Trump Urges U.S. Veto UN Resolution on Israeli SettlementsBy and
UN Security Council annual vote expected Thursday afternoon
400,000 Israelis live in more than 120 West Bank settlements
President-elect Donald Trump waded into a diplomatic controversy over Israeli West Bank settlements, urging President Barack Obama’s administration to veto a United Nations resolution expected Thursday condemning their construction.
The UN Security Council is expected to vote on the resolution -- a version of which has come up at the UN for several years -- around 3 p.m. New York time. A draft circulated by Egypt declares all Israeli settlements illegal under international law and demands that Israel cease construction in the West Bank and other territories captured in the 1967 Middle East war.
Trump issued a public statement calling for the U.S to exercise its veto, saying the resolution "puts Israel in a very poor negotiating position and is extremely unfair to all Israelis." He has also vowed that the U.S. embassy in Tel Aviv will be moved to Jerusalem, a shift that would effectively end peace efforts, according to Palestinian officials.
A White House spokesman declined to say how the U.S. would vote on the UN resolution. The U.S. has vetoed similar resolutions in previous years and the Obama administration has generally shied away from branding the Israeli settlements as illegal, preferring to call them “illegitimate.”
Israeli-Palestinian peace talks have been at a stalemate since 2014 over the issue. Palestinian Authority President Mahmoud Abbas says all settlement construction must cease before any resumption of peace negotiations. Israeli Prime Minister Benjamin Netanyahu says restrictions on building in the West Bank and east Jerusalem can only be accepted in face-to-face negotiations aimed at producing a comprehensive peace agreement.

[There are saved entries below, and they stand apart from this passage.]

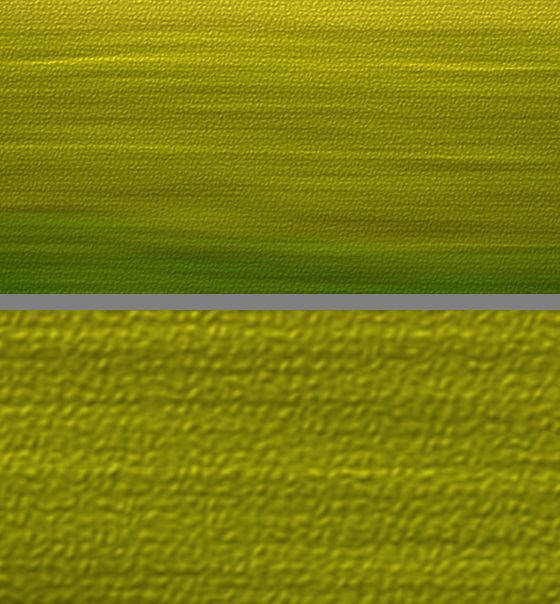
Top: the whole. Bottom: its middle third, enlarged.
Give the GLSL for this texture, as a Shadertoy shader.

```glsl
// Olive and yellow paint brushed sideways over coarse woven canvas, greener at the foot.

vec2 gradientAt(vec2 cell) {
    vec3 h = fract(vec3(cell.xyx) * vec3(0.1031, 0.1030, 0.0973));
    h += dot(h, h.yzx + 33.33);
    float angle = 6.2832 * fract((h.x + h.y) * h.z);
    return vec2(cos(angle), sin(angle));
}

float noise(vec2 p) {
    vec2 i = floor(p), f = fract(p);
    vec2 u = f * f * f * (f * (f * 6.0 - 15.0) + 10.0);
    vec2 e = vec2(0.0, 1.0);
    float low = mix(dot(gradientAt(i), f), dot(gradientAt(i + e.yx), f - e.yx), u.x);
    float high = mix(dot(gradientAt(i + e), f - e), dot(gradientAt(i + e.yy), f - e.yy), u.x);
    return mix(low, high, u.y);
}

// Height of the cloth: staggered rows of slanted, uneven stitches
float weaveHeight(vec2 p) {
    vec2 q = p * vec2(53.0, 57.0);
    q.y += 0.5 * noise(p * vec2(1.5, 3.0)) + 0.55 * noise(q * vec2(0.7, 0.5));
    float row = floor(q.y);
    q.x += 0.5 * mod(row, 2.0) + 0.9 * noise(vec2(q.x * 0.4, row * 3.7));
    float across = fract(q.y) - 0.5;
    float stitch = cos(6.2832 * (q.x - 0.45 * across)) * cos(3.1416 * across);
    float rows = cos(6.2832 * across) * (0.8 + 0.9 * noise(q * 0.6 + 31.0));
    float fibre = noise(p * vec2(100.0, 115.0)) + 0.5 * noise(p * vec2(60.0, 75.0) + 8.0);
    return 0.26 * stitch + 0.21 * rows + 0.55 * fibre;
}

// Slow rise and fall shared by all brush strokes
float strokeBend(vec2 p) {
    return 0.010 * sin(2.3 * p.x + 2.0 * (1.0 - p.y)) - 0.022 * (1.0 - p.y) * p.x
         + 0.012 * noise(p * vec2(1.6, 3.0));
}

// Long brush marks, from broad bands down to bristle lines
float brushMarks(vec2 p) {
    return 0.5 * noise(vec2(p.x * 0.6, p.y * 9.0) + 3.0)
         + 0.65 * noise(vec2(p.x * 1.1, p.y * 24.0) + 17.0)
         + 0.55 * noise(vec2(p.x * 2.2, p.y * 52.0) + 41.0);
}

// Thin raised ridges of paint, crisp above and soft below
float paintRidges(vec2 p) {
    float sum = 0.0;
    for (int i = 0; i < 3; i++) {
        float k = float(i);
        float d = p.y - (0.79 - 0.295 * k) + 0.007 * noise(vec2(p.x * 4.0, k * 5.3));
        float strength = 0.75 + 0.7 * noise(vec2(p.x * 1.8 + 4.0, k * 7.7 + 0.4));
        sum += strength * exp(-abs(d) * (d > 0.0 ? 190.0 : 95.0));
    }
    return sum;
}

void mainImage(out vec4 fragColor, in vec2 fragCoord) {
    vec2 p = fragCoord / iResolution.y;
    float side = fragCoord.x / iResolution.x - 0.5;
    vec2 stroke = vec2(p.x, p.y - strokeBend(p));

    // Paint colour from foot to head
    vec3 paint = mix(vec3(0.39, 0.39, 0.02), vec3(0.49, 0.49, 0.03), smoothstep(0.0, 0.4, p.y));
    paint = mix(paint, vec3(0.59, 0.57, 0.04), smoothstep(0.45, 0.85, p.y));
    float drift = 0.03 * noise(p * vec2(2.0, 5.0));
    paint = mix(paint, vec3(0.73, 0.68, 0.10), smoothstep(0.84, 0.97, p.y + drift));

    // Light falls from the upper left
    float cloth = weaveHeight(p);
    float slope = cloth - weaveHeight(p + vec2(-0.0025, 0.0038));
    float shade = 0.19 * slope + 0.23 * cloth;

    // Green paint caught on the stitches near the foot
    float greenEdge = p.y + 0.05 * p.x + 0.16 * noise(stroke * vec2(1.2, 11.0)) - 0.14 * cloth;
    paint = mix(paint, vec3(0.23, 0.39, 0.03), 0.85 * smoothstep(0.36, 0.0, greenEdge));

    float marks = brushMarks(stroke) * mix(1.0, 0.4, smoothstep(0.88, 0.96, p.y));
    float tone = 1.0 + 0.27 * marks + 0.26 * paintRidges(stroke) - 0.3 * side * side;
    vec3 color = paint * tone * (1.0 + shade);
    color += vec3(0.06, 0.055, 0.04) * smoothstep(0.08, 0.3, shade) * p.y;
    fragColor = vec4(clamp(color, 0.0, 1.0), 1.0);
}
```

Some 400,000 Israelis live in more than 120 settlements built in the West Bank over nearly 50 years. Another 300,000 live in east Jerusalem, which was also captured from Jordan in the 1967 war, but which Israel annexed in a step that hasn’t been recognized internationally.
Trump’s pronouncement is the latest flash point between his team and the outgoing Obama administration. Incoming presidents have historically been sensitive to intervention in ongoing diplomatic controversies. Obama has frequently repeated the phrase "there is only one president at a time" as he has discussed the transition to Trump’s presidency.
— With assistance by Kambiz Foroohar, and Fadwa Hodali